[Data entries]
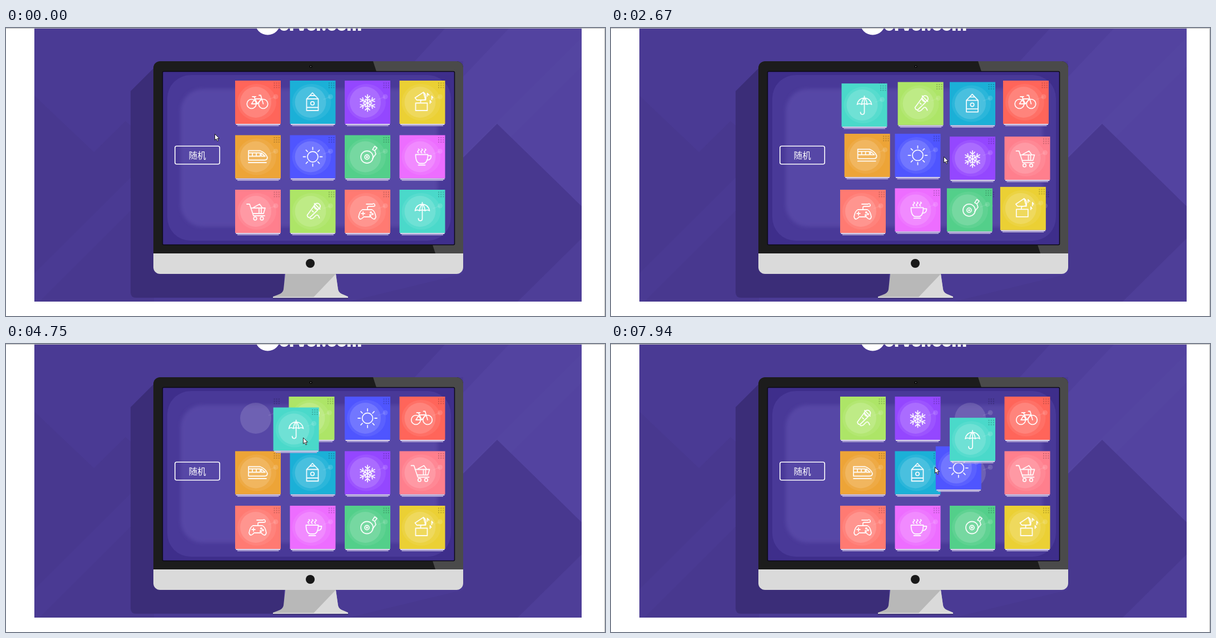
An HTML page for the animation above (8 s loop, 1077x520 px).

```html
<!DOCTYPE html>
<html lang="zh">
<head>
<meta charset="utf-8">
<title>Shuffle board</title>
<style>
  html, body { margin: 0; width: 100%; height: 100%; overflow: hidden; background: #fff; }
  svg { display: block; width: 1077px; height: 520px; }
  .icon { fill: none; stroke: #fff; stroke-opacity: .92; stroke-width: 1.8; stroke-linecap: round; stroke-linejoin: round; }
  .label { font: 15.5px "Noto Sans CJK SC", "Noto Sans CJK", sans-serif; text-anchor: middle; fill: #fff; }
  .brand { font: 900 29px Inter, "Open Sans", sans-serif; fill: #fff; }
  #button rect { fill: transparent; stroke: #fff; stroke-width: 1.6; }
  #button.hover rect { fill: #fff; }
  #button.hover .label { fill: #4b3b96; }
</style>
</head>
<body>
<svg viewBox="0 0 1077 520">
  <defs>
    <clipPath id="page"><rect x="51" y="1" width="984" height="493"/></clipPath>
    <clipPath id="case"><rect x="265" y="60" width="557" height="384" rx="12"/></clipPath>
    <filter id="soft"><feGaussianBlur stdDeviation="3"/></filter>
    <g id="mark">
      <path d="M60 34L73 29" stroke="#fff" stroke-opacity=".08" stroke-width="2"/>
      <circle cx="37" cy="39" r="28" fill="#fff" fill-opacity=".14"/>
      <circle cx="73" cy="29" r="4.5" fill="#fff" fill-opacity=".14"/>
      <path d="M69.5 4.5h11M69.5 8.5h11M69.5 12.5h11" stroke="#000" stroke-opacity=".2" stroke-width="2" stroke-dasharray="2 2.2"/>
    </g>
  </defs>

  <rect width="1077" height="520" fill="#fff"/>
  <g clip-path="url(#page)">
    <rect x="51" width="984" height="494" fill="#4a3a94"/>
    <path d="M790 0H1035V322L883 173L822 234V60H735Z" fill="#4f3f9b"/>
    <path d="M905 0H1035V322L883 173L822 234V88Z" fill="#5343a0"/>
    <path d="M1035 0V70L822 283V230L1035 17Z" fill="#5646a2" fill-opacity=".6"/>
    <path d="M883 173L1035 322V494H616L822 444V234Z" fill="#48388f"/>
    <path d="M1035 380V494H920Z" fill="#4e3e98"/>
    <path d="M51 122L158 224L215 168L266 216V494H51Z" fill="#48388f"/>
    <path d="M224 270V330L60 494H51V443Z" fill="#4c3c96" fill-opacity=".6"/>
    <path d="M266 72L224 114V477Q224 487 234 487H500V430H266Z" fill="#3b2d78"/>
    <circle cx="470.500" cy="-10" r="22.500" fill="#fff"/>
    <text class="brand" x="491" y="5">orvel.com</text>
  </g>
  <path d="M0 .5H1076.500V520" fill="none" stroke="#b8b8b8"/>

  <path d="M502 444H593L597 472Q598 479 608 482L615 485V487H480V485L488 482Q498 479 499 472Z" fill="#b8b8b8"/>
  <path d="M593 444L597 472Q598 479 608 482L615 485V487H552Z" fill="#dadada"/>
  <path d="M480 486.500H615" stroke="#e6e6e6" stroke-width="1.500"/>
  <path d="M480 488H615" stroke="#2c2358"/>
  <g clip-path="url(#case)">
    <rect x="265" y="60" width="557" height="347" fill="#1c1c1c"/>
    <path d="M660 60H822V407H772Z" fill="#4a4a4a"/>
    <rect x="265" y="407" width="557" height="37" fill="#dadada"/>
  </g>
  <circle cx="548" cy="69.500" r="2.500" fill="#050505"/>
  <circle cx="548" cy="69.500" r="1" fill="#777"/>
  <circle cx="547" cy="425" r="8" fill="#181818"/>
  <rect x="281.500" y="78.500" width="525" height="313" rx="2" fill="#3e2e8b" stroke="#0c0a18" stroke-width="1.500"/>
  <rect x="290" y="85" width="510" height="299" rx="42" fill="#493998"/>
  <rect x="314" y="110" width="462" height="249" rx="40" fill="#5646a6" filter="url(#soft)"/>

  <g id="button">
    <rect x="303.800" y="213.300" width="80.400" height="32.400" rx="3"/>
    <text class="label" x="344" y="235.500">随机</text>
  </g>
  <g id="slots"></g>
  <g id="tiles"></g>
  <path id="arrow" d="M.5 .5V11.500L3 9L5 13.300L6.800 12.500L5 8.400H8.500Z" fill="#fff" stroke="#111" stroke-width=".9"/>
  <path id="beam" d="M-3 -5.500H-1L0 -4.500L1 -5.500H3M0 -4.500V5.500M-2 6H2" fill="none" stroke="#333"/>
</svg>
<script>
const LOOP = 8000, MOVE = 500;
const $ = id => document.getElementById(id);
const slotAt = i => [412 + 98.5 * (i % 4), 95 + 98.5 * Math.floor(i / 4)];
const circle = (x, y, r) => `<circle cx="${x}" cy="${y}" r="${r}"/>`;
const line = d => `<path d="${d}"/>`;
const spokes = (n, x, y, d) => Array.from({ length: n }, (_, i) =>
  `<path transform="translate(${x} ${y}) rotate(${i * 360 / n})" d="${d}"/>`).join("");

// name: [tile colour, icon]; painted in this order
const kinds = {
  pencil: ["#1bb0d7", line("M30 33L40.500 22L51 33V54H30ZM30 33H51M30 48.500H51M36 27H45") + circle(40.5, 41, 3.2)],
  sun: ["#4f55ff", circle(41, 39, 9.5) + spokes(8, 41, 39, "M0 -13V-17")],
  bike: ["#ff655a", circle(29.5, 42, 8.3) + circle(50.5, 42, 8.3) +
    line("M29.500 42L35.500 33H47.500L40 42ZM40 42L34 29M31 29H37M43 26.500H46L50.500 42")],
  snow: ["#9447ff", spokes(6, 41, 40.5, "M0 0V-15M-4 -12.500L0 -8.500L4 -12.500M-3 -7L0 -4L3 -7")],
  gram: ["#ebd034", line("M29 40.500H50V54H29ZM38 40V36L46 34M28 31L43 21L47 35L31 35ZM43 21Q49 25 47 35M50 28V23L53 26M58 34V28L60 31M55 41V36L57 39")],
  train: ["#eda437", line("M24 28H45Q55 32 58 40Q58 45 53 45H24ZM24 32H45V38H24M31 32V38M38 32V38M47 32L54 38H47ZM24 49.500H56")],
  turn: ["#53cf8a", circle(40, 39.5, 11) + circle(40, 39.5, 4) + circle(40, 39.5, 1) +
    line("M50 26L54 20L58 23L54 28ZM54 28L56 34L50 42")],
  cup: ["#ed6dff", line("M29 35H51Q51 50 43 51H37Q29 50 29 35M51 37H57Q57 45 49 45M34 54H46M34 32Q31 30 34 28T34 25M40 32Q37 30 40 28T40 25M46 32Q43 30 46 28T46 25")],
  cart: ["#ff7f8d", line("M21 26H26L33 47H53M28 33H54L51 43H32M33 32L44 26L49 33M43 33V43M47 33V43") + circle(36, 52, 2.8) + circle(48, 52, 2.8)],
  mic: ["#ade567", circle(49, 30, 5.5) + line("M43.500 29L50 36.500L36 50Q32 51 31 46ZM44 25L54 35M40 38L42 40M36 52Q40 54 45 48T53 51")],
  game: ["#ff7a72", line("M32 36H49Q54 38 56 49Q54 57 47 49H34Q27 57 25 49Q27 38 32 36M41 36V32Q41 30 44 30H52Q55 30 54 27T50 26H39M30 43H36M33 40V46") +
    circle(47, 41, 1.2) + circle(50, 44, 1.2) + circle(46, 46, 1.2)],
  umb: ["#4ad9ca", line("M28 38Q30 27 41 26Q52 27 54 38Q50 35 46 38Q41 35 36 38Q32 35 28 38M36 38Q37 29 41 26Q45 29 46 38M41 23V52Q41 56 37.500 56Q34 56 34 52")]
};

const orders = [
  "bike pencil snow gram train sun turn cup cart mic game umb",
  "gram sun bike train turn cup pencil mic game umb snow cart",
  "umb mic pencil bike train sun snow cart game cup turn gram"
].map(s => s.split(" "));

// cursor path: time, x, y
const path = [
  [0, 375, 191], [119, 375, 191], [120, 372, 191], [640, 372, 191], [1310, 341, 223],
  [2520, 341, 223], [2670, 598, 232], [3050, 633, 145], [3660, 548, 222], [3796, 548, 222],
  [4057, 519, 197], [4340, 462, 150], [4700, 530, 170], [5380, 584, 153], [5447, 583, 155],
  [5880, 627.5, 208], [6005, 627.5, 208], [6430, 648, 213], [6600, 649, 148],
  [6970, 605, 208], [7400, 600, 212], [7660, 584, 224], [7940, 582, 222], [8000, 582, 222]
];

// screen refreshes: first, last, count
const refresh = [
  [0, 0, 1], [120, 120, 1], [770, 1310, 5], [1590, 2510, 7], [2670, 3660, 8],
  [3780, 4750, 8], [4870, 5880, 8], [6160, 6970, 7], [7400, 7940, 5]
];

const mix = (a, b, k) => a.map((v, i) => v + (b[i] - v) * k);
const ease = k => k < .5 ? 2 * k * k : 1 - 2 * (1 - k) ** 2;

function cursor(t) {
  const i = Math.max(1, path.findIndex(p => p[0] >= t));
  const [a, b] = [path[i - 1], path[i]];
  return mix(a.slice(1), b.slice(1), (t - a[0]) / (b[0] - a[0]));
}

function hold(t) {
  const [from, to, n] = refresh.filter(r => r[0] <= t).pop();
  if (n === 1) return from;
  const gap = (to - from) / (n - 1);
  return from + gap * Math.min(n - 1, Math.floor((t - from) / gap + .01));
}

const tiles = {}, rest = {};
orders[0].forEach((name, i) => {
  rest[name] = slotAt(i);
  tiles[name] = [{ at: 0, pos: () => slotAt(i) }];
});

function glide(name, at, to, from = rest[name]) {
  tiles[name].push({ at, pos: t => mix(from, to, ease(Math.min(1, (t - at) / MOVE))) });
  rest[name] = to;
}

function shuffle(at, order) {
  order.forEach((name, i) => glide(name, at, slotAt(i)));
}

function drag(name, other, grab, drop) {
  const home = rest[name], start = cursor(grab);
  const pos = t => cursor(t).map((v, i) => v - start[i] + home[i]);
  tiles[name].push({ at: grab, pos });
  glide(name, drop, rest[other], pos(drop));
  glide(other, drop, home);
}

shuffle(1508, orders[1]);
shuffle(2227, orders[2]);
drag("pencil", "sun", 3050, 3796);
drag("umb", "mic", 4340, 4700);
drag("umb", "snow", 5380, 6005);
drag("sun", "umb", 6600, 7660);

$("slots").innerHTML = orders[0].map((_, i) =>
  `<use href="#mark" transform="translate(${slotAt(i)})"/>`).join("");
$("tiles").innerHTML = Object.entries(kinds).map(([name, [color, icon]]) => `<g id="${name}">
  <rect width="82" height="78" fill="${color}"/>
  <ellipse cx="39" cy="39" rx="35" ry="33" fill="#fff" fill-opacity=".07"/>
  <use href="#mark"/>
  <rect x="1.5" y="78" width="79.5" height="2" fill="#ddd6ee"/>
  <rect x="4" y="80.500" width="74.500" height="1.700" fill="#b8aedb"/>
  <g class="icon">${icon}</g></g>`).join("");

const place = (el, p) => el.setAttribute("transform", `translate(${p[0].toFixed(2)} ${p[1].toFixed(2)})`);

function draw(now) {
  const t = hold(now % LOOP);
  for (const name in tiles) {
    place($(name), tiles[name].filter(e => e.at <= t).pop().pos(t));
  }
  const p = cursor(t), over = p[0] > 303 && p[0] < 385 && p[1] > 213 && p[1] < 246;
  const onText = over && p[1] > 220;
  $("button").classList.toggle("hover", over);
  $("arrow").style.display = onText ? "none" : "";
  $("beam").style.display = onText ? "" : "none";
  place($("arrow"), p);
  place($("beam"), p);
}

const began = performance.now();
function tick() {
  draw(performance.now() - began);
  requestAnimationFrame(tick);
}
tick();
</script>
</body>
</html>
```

▸ **Your assignment**: As you read the records above, find each line that contains "hover" and copy it.

▸ **Written answer**:
  #button.hover rect { fill: #fff; }
  #button.hover .label { fill: #4b3b96; }
  $("button").classList.toggle("hover", over);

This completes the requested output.